- Now the rest of the people that were left in the city, and the fugitives that fell away to the king of Babylon, with the remnant of the multitude, did Nebuzar-adan the captain of the guard carry away.
- But the captain of the guard left of the poor of the land to be vinedressers and husbandmen.
- And the pillars of brass that were in the house of the LORD, and the bases, and the brasen sea that was in the house of the LORD, did the Chaldees break in pieces, and carried the brass of them to Babylon.
- And the pots, and the shovels, and the snuffers, and the spoons, and all the vessels of brass wherewith they ministered, took they away.
- And the firepans, and the bowls, and such things as were of gold, in gold, and of silver, in silver, the captain of the guard took away.
- The two pillars, one sea, and the bases which Solomon had made for the house of the LORD; the brass of all these vessels was without weight.
- The height of the one pillar was eighteen cubits, and the chapiter upon it was brass: and the height of the chapiter three cubits; and the wreathen work, and pomegranates upon the chapiter round about, all of brass: and like unto these had the second pillar with wreathen work.
- And the captain of the guard took Seraiah the chief priest, and Zephaniah the second priest, and the three keepers of the door:
- and out of the city he took an officer that was set over the men of war, and five men of them that were in the king’s presence, which were found in the city, and the principal scribe of the host, which mustered the people of the land, and threescore men of the people of the land that were found in the city:
- and Nebuzar-adan captain of the guard took these, and brought them to the king of Babylon to Riblah:
- and the king of Babylon smote them, and slew them at Riblah in the land of Hamath.
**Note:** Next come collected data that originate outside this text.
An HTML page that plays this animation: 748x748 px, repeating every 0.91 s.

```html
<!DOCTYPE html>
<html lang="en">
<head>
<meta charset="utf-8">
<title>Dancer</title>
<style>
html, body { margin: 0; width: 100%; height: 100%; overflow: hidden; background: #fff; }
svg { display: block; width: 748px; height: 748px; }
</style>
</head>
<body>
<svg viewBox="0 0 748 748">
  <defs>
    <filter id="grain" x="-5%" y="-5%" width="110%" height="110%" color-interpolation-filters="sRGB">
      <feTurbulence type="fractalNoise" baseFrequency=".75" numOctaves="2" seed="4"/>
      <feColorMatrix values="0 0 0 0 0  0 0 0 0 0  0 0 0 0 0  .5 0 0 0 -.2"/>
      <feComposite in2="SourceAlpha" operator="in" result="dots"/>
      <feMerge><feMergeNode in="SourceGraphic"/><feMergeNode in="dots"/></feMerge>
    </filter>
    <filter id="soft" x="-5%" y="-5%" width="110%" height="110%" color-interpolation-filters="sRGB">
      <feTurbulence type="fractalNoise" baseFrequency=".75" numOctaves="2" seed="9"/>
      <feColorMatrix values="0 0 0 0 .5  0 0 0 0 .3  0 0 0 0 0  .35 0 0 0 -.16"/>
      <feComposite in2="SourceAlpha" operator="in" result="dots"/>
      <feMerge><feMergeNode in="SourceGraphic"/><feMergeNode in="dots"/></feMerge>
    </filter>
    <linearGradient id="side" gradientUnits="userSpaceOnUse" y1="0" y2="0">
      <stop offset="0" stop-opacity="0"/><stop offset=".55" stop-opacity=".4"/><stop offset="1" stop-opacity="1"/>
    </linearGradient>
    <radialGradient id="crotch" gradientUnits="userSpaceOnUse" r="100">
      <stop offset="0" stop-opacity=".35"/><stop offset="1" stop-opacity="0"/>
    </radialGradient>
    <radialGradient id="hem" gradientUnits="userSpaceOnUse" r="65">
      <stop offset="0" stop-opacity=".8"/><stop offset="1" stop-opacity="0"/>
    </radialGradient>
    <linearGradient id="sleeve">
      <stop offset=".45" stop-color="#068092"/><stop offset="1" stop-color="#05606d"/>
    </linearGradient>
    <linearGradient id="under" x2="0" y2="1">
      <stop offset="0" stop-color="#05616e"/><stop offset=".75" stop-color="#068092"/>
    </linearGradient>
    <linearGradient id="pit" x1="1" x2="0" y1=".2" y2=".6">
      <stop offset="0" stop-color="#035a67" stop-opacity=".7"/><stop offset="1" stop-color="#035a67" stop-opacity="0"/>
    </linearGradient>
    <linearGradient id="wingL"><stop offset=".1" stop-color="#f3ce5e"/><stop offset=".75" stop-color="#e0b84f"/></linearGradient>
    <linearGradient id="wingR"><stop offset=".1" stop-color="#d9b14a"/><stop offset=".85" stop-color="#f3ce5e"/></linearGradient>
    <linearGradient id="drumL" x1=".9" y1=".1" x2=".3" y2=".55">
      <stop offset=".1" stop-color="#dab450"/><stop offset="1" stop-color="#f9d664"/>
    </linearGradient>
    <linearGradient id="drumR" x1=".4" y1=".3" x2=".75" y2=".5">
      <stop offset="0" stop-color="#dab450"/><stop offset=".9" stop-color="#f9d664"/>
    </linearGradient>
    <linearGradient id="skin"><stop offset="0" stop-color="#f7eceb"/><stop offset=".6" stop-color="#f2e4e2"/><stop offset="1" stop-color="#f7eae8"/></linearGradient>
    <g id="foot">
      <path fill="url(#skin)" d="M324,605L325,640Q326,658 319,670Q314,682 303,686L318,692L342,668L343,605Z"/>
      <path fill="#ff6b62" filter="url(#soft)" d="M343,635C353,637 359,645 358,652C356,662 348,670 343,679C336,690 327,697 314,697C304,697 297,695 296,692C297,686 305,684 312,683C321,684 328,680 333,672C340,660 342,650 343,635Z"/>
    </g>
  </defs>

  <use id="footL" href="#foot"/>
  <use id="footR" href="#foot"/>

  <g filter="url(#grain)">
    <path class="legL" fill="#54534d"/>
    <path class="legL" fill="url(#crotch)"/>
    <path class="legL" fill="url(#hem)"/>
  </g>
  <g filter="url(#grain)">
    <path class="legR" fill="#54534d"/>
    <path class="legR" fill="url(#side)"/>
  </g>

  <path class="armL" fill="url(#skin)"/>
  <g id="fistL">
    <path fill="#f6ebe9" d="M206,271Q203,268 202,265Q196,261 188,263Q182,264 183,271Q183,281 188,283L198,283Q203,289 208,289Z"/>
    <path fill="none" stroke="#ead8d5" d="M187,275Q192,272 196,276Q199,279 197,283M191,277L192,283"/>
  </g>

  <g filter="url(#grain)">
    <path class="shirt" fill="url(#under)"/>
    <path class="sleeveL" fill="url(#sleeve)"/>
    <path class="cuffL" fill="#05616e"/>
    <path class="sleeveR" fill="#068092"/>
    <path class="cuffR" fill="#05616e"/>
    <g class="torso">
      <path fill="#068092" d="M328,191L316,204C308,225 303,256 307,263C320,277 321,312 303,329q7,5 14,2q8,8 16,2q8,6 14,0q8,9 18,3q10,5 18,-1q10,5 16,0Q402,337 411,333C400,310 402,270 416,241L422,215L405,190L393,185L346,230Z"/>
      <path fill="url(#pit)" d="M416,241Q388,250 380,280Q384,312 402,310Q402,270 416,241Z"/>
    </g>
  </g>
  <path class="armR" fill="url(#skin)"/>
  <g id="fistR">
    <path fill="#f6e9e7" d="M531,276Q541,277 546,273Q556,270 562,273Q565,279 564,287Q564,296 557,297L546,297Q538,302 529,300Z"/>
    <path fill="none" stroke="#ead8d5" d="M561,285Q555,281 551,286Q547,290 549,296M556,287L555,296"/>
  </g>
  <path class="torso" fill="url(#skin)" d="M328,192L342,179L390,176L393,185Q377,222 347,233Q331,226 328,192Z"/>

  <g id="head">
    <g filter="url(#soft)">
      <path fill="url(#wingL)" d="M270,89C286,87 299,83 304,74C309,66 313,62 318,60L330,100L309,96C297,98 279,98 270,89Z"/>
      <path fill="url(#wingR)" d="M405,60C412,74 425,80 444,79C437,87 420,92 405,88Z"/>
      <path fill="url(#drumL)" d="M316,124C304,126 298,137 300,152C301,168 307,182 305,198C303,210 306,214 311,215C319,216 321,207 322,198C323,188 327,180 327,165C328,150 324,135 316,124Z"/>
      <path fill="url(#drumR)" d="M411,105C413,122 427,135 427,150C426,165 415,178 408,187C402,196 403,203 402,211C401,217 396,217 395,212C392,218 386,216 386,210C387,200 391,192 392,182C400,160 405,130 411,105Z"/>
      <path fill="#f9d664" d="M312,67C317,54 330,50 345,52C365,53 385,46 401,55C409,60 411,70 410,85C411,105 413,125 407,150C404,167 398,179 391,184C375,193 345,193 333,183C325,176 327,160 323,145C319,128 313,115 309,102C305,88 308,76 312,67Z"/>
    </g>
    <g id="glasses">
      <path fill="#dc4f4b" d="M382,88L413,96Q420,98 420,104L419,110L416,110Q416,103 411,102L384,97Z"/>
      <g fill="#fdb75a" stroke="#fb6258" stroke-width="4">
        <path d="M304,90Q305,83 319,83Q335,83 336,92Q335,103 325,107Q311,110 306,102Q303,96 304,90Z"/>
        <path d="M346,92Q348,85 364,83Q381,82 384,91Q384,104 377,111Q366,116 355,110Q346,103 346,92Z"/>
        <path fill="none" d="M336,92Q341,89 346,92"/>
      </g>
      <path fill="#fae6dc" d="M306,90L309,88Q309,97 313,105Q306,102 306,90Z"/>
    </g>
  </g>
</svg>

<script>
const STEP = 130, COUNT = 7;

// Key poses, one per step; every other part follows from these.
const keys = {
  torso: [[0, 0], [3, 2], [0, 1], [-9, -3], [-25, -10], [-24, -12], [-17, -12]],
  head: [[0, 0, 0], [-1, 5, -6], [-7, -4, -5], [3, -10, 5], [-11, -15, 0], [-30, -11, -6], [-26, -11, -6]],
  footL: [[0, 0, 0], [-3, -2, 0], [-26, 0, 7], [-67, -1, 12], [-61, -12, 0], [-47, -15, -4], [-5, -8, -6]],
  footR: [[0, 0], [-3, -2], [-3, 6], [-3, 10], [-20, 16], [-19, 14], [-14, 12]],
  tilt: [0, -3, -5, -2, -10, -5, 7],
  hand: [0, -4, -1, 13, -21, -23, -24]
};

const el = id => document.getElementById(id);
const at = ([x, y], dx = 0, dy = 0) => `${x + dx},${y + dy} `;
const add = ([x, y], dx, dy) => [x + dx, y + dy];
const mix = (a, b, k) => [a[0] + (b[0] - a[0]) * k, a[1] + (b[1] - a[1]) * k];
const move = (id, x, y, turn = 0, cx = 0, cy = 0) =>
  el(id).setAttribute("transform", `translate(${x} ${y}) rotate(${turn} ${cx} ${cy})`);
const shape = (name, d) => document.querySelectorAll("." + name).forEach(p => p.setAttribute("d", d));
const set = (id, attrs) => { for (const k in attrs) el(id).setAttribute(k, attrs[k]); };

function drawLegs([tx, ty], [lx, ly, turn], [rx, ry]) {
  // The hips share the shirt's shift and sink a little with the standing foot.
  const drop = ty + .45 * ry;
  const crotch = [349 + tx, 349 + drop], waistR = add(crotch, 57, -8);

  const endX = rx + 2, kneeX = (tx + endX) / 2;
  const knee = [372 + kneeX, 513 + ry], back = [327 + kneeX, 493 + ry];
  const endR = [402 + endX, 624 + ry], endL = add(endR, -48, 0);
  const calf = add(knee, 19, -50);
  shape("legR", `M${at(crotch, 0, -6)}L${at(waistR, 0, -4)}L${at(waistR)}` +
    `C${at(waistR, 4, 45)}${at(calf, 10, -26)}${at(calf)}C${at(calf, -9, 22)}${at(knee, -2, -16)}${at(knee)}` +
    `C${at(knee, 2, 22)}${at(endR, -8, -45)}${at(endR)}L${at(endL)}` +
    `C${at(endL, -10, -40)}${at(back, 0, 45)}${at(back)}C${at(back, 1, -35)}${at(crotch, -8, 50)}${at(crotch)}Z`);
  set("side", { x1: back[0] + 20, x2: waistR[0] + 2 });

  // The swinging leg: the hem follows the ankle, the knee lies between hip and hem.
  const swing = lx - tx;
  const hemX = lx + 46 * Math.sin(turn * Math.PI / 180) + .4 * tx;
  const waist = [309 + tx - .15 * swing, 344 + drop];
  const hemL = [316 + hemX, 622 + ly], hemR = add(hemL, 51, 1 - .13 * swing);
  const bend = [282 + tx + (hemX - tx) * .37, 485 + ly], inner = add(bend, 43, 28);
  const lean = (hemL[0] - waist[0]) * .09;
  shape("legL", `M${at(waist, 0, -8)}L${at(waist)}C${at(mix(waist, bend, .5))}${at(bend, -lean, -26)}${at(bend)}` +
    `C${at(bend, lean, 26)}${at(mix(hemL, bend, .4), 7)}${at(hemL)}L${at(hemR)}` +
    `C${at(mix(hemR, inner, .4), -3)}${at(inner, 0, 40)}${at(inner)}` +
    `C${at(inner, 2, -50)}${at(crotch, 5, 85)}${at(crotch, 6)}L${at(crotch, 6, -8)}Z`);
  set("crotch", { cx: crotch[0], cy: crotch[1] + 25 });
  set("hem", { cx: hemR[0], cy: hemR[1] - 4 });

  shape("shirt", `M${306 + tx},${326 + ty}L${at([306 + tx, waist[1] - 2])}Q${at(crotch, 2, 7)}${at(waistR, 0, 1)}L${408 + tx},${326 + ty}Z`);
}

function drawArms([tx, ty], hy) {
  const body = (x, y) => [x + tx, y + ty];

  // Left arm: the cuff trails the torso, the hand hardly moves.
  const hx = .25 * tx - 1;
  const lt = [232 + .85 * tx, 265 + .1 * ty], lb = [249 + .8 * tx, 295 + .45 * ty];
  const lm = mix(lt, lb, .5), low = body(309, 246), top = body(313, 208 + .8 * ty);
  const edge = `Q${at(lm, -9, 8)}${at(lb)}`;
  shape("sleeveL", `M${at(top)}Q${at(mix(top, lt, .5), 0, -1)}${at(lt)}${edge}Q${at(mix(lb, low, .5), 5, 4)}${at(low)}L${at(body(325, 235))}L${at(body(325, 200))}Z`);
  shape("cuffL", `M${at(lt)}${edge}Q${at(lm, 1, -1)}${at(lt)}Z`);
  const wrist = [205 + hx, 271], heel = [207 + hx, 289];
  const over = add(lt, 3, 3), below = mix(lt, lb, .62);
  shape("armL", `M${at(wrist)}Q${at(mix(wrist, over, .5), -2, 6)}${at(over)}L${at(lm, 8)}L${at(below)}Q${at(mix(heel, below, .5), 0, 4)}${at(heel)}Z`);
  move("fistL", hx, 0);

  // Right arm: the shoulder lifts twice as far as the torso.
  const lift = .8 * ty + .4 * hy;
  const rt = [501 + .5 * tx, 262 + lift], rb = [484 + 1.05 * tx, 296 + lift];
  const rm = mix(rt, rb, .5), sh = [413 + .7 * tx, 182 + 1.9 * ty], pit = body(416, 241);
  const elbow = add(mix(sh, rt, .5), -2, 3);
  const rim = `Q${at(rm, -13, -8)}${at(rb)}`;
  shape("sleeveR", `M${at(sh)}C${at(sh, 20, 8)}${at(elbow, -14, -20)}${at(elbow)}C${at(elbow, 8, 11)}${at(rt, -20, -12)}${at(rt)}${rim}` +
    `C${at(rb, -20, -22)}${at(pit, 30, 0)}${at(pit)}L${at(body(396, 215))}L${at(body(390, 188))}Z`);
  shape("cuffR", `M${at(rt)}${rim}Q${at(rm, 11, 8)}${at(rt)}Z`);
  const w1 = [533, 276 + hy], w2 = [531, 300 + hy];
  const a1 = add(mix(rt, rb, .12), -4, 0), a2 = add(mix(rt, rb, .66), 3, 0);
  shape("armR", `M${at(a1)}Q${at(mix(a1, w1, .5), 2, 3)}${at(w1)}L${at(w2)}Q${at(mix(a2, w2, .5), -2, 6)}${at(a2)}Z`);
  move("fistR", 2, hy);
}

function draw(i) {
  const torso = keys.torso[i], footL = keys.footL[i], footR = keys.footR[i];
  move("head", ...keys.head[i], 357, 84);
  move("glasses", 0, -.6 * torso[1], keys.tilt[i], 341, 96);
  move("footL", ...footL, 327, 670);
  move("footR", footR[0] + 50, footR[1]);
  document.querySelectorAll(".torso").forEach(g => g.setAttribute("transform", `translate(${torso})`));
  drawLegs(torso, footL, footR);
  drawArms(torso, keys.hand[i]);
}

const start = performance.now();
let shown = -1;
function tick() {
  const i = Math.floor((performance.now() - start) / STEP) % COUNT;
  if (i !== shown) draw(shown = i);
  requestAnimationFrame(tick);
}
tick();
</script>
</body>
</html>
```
So Judah was carried away out of their land.
- And as for the people that remained in the land of Judah, whom Nebuchadnezzar king of Babylon had left, even over them he made Gedaliah the son of Ahikam, the son of Shaphan, ruler.
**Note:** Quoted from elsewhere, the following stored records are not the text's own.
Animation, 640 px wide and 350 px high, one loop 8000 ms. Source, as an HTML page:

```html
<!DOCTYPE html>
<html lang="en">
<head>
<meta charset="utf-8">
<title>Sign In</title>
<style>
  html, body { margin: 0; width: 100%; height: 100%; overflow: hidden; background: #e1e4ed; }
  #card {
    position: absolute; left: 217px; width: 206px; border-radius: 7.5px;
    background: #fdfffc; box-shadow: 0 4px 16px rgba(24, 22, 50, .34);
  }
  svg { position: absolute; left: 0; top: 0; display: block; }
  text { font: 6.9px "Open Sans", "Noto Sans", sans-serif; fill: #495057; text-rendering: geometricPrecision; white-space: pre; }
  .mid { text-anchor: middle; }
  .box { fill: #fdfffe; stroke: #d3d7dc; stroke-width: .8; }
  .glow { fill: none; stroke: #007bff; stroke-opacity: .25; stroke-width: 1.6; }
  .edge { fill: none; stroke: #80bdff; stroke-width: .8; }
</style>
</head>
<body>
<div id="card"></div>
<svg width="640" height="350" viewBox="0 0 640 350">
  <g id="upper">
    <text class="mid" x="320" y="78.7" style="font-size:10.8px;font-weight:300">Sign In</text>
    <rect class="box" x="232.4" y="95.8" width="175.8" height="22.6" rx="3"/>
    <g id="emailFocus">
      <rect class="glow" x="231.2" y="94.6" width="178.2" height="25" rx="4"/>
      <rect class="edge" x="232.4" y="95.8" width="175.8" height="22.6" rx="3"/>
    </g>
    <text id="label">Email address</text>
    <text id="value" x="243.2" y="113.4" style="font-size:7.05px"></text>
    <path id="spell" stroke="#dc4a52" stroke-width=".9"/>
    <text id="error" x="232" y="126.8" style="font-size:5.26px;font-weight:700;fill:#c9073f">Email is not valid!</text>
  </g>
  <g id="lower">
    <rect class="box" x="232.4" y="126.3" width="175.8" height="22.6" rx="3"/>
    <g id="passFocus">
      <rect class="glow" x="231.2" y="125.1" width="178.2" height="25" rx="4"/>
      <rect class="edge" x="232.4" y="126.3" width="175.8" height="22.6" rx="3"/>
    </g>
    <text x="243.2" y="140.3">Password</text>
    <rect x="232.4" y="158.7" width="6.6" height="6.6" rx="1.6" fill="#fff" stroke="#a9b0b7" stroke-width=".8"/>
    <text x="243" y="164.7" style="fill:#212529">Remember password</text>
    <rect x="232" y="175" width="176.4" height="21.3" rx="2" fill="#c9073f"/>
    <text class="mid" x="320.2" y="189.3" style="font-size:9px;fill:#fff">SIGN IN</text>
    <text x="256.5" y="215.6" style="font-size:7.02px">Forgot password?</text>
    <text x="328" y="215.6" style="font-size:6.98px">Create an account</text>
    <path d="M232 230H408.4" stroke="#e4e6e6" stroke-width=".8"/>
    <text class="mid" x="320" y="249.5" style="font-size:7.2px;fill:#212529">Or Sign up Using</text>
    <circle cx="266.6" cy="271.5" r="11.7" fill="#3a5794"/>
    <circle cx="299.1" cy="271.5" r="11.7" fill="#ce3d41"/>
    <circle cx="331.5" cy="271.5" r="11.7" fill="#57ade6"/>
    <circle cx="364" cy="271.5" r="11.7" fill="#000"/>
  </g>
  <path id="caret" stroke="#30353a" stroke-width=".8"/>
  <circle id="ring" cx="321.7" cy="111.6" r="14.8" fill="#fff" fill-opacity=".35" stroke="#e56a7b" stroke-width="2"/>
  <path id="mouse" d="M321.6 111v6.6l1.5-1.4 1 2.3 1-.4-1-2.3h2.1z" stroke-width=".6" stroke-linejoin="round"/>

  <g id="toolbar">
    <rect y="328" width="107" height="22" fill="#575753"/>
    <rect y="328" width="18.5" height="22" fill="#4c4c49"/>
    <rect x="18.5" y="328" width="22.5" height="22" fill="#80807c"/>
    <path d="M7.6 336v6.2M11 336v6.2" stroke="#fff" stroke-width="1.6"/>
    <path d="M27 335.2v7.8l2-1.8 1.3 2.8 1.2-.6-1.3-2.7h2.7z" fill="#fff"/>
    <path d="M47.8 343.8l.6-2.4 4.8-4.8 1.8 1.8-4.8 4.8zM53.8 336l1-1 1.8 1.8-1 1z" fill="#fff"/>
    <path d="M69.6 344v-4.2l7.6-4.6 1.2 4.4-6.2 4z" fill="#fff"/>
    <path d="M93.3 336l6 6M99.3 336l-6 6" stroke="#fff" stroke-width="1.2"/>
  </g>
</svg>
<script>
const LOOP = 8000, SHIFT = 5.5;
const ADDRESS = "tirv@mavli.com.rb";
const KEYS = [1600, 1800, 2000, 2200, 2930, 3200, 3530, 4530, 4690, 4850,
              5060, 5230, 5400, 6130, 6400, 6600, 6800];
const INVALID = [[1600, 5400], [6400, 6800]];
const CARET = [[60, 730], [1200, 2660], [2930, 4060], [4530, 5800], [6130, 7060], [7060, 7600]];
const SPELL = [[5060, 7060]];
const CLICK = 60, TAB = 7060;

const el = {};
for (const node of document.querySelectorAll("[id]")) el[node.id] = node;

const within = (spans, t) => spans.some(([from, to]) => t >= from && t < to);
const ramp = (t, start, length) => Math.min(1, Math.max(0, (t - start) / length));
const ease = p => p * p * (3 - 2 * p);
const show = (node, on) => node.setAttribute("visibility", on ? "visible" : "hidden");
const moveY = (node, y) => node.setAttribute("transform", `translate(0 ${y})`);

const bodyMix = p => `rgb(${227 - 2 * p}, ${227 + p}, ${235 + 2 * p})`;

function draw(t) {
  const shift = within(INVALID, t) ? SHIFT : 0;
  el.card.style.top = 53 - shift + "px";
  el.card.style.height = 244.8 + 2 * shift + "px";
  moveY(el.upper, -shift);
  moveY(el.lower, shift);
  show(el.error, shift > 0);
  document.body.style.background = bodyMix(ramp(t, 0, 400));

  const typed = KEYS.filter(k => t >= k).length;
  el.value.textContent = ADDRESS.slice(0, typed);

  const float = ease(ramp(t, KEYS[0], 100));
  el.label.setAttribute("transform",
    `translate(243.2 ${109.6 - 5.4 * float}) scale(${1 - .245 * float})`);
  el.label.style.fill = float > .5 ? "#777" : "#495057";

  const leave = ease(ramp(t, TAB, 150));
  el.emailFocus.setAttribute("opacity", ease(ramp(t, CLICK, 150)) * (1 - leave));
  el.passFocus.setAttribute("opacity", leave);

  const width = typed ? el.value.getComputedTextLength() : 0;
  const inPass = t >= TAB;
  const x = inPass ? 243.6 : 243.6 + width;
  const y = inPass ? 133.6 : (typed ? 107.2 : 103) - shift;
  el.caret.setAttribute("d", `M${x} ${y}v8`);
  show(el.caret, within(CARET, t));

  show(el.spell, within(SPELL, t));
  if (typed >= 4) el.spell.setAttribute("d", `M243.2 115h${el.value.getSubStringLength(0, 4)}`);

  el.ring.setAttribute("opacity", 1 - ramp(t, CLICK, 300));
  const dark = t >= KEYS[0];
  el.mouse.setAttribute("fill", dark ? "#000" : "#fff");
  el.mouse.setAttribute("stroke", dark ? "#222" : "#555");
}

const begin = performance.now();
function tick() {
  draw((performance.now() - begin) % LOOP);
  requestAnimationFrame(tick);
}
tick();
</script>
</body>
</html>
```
- And when all the captains of the armies, they and their men, heard that the king of Babylon had made Gedaliah governor, there came to Gedaliah to Mizpah, even Ishmael the son of Nethaniah, and Johanan the son of Careah, and Seraiah the son of Tanhumeth the Netophathite, and Jaazaniah the son of a Maachathite, they and their men.
- And Gedaliah sware to them, and to their men, and said unto them, Fear not to be the servants of the Chaldees: dwell in the land, and serve the king of Babylon; and it shall be well with you.
- But it came to pass in the seventh month, that Ishmael the son of Nethaniah, the son of Elishama, of the seed royal, came, and ten men with him, and smote Gedaliah, that he died, and the Jews and the Chaldees that were with him at Mizpah.
- And all the people, both small and great, and the captains of the armies, arose, and came to Egypt: for they were afraid of the Chaldees.
- And it came to pass in the seven and thirtieth year of the captivity of Jehoiachin king of Judah, in the twelfth month, on the seven and twentieth day of the month, that Evil-merodach king of Babylon in the year that he began to reign did lift up the head of Jehoiachin king of Judah out of prison;
- and he spake kindly to him, and set his throne above the throne of the kings that were with him in Babylon;
- and changed his prison garments: and he did eat bread continually before him all the days of his life.
- And his allowance was a continual allowance given him of the king, a daily rate for every day, all the days of his life.